Work instructions:
When you repeat the entries, reproduce each line exactly and omit every picture.

** Opening Dataset records block **

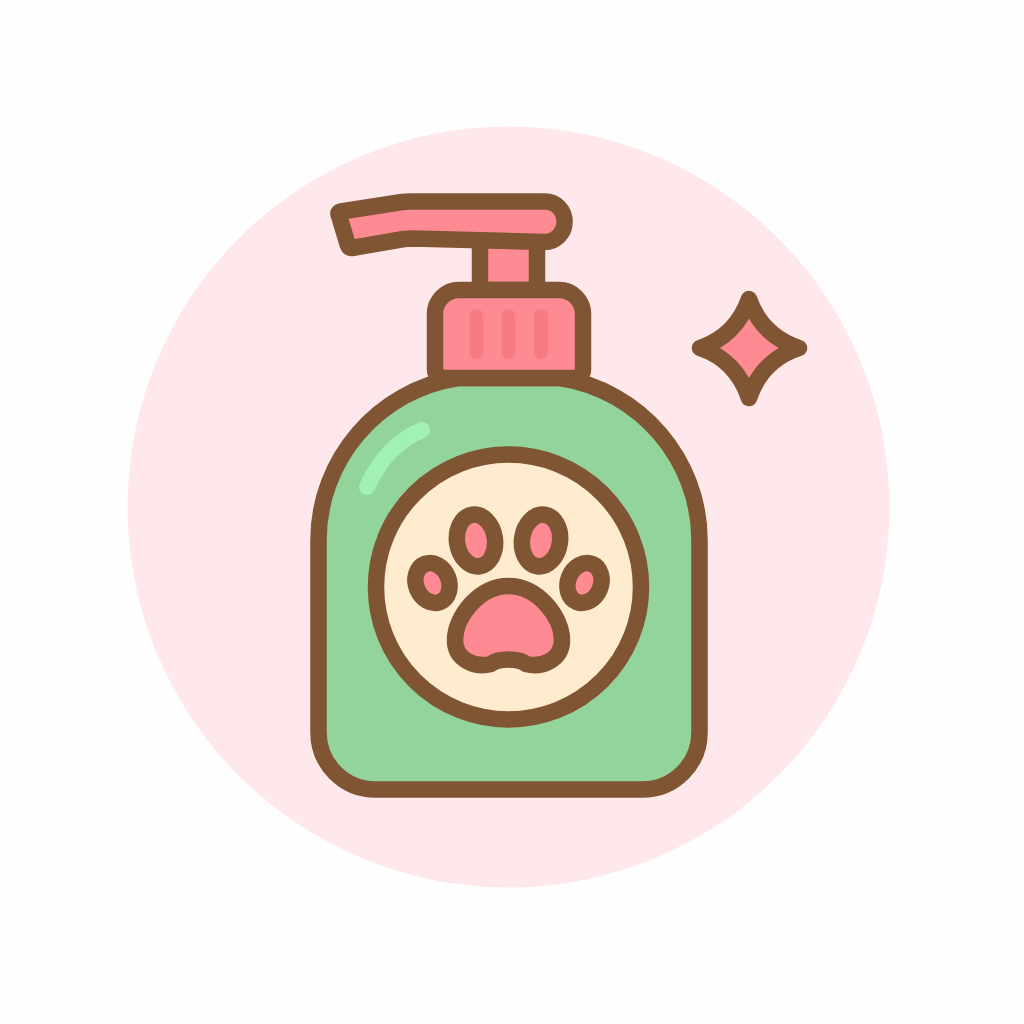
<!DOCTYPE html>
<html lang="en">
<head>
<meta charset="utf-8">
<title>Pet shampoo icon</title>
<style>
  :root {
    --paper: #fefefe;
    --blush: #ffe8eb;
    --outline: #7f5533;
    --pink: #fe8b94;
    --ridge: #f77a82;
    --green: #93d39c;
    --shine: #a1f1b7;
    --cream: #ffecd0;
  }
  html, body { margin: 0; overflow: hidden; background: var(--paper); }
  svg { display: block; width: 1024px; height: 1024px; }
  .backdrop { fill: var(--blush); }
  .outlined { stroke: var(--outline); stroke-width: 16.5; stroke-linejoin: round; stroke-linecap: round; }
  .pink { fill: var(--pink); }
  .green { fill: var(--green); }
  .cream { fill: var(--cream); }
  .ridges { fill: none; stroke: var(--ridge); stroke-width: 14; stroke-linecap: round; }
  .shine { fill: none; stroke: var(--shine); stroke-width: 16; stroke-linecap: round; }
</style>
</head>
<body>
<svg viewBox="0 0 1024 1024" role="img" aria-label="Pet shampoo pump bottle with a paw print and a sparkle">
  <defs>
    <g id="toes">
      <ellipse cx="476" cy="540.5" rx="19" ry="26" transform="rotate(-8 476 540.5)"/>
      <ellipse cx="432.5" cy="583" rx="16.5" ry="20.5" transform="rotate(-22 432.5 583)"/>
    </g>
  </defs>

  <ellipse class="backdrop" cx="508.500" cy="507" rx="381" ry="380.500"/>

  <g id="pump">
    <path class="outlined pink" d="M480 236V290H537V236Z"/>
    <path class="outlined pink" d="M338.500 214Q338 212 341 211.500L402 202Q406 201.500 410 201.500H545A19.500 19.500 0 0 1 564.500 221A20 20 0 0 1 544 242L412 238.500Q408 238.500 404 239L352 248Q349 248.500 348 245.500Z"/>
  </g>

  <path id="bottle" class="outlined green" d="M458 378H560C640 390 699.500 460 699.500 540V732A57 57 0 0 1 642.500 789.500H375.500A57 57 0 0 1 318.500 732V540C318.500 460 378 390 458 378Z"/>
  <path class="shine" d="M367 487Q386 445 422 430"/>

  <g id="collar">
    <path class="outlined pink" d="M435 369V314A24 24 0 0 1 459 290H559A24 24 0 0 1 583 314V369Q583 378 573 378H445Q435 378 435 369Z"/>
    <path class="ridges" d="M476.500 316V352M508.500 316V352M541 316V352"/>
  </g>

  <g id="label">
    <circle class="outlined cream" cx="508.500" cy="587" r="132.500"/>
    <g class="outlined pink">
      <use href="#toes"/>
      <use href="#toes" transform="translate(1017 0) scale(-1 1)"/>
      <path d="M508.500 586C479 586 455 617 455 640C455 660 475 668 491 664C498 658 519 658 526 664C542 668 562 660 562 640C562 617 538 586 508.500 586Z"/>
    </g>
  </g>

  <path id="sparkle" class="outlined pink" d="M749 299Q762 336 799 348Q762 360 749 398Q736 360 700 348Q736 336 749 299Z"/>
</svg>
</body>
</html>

** Closing Dataset records block **

Your solution:
<!DOCTYPE html>
<html lang="en">
<head>
<meta charset="utf-8">
<title>Pet shampoo icon</title>
<style>
  :root {
    --paper: #fefefe;
    --blush: #ffe8eb;
    --outline: #7f5533;
    --pink: #fe8b94;
    --ridge: #f77a82;
    --green: #93d39c;
    --shine: #a1f1b7;
    --cream: #ffecd0;
  }
  html, body { margin: 0; overflow: hidden; background: var(--paper); }
  svg { display: block; width: 1024px; height: 1024px; }
  .backdrop { fill: var(--blush); }
  .outlined { stroke: var(--outline); stroke-width: 16.5; stroke-linejoin: round; stroke-linecap: round; }
  .pink { fill: var(--pink); }
  .green { fill: var(--green); }
  .cream { fill: var(--cream); }
  .ridges { fill: none; stroke: var(--ridge); stroke-width: 14; stroke-linecap: round; }
  .shine { fill: none; stroke: var(--shine); stroke-width: 16; stroke-linecap: round; }
</style>
</head>
<body>
<svg viewBox="0 0 1024 1024" role="img" aria-label="Pet shampoo pump bottle with a paw print and a sparkle">
  <defs>
    <g id="toes">
      <ellipse cx="476" cy="540.5" rx="19" ry="26" transform="rotate(-8 476 540.5)"/>
      <ellipse cx="432.5" cy="583" rx="16.5" ry="20.5" transform="rotate(-22 432.5 583)"/>
    </g>
  </defs>

  <ellipse class="backdrop" cx="508.500" cy="507" rx="381" ry="380.500"/>

  <g id="pump">
    <path class="outlined pink" d="M480 236V290H537V236Z"/>
    <path class="outlined pink" d="M338.500 214Q338 212 341 211.500L402 202Q406 201.500 410 201.500H545A19.500 19.500 0 0 1 564.500 221A20 20 0 0 1 544 242L412 238.500Q408 238.500 404 239L352 248Q349 248.500 348 245.500Z"/>
  </g>

  <path id="bottle" class="outlined green" d="M458 378H560C640 390 699.500 460 699.500 540V732A57 57 0 0 1 642.500 789.500H375.500A57 57 0 0 1 318.500 732V540C318.500 460 378 390 458 378Z"/>
  <path class="shine" d="M367 487Q386 445 422 430"/>

  <g id="collar">
    <path class="outlined pink" d="M435 369V314A24 24 0 0 1 459 290H559A24 24 0 0 1 583 314V369Q583 378 573 378H445Q435 378 435 369Z"/>
    <path class="ridges" d="M476.500 316V352M508.500 316V352M541 316V352"/>
  </g>

  <g id="label">
    <circle class="outlined cream" cx="508.500" cy="587" r="132.500"/>
    <g class="outlined pink">
      <use href="#toes"/>
      <use href="#toes" transform="translate(1017 0) scale(-1 1)"/>
      <path d="M508.500 586C479 586 455 617 455 640C455 660 475 668 491 664C498 658 519 658 526 664C542 668 562 660 562 640C562 617 538 586 508.500 586Z"/>
    </g>
  </g>

  <path id="sparkle" class="outlined pink" d="M749 299Q762 336 799 348Q762 360 749 398Q736 360 700 348Q736 336 749 299Z"/>
</svg>
</body>
</html>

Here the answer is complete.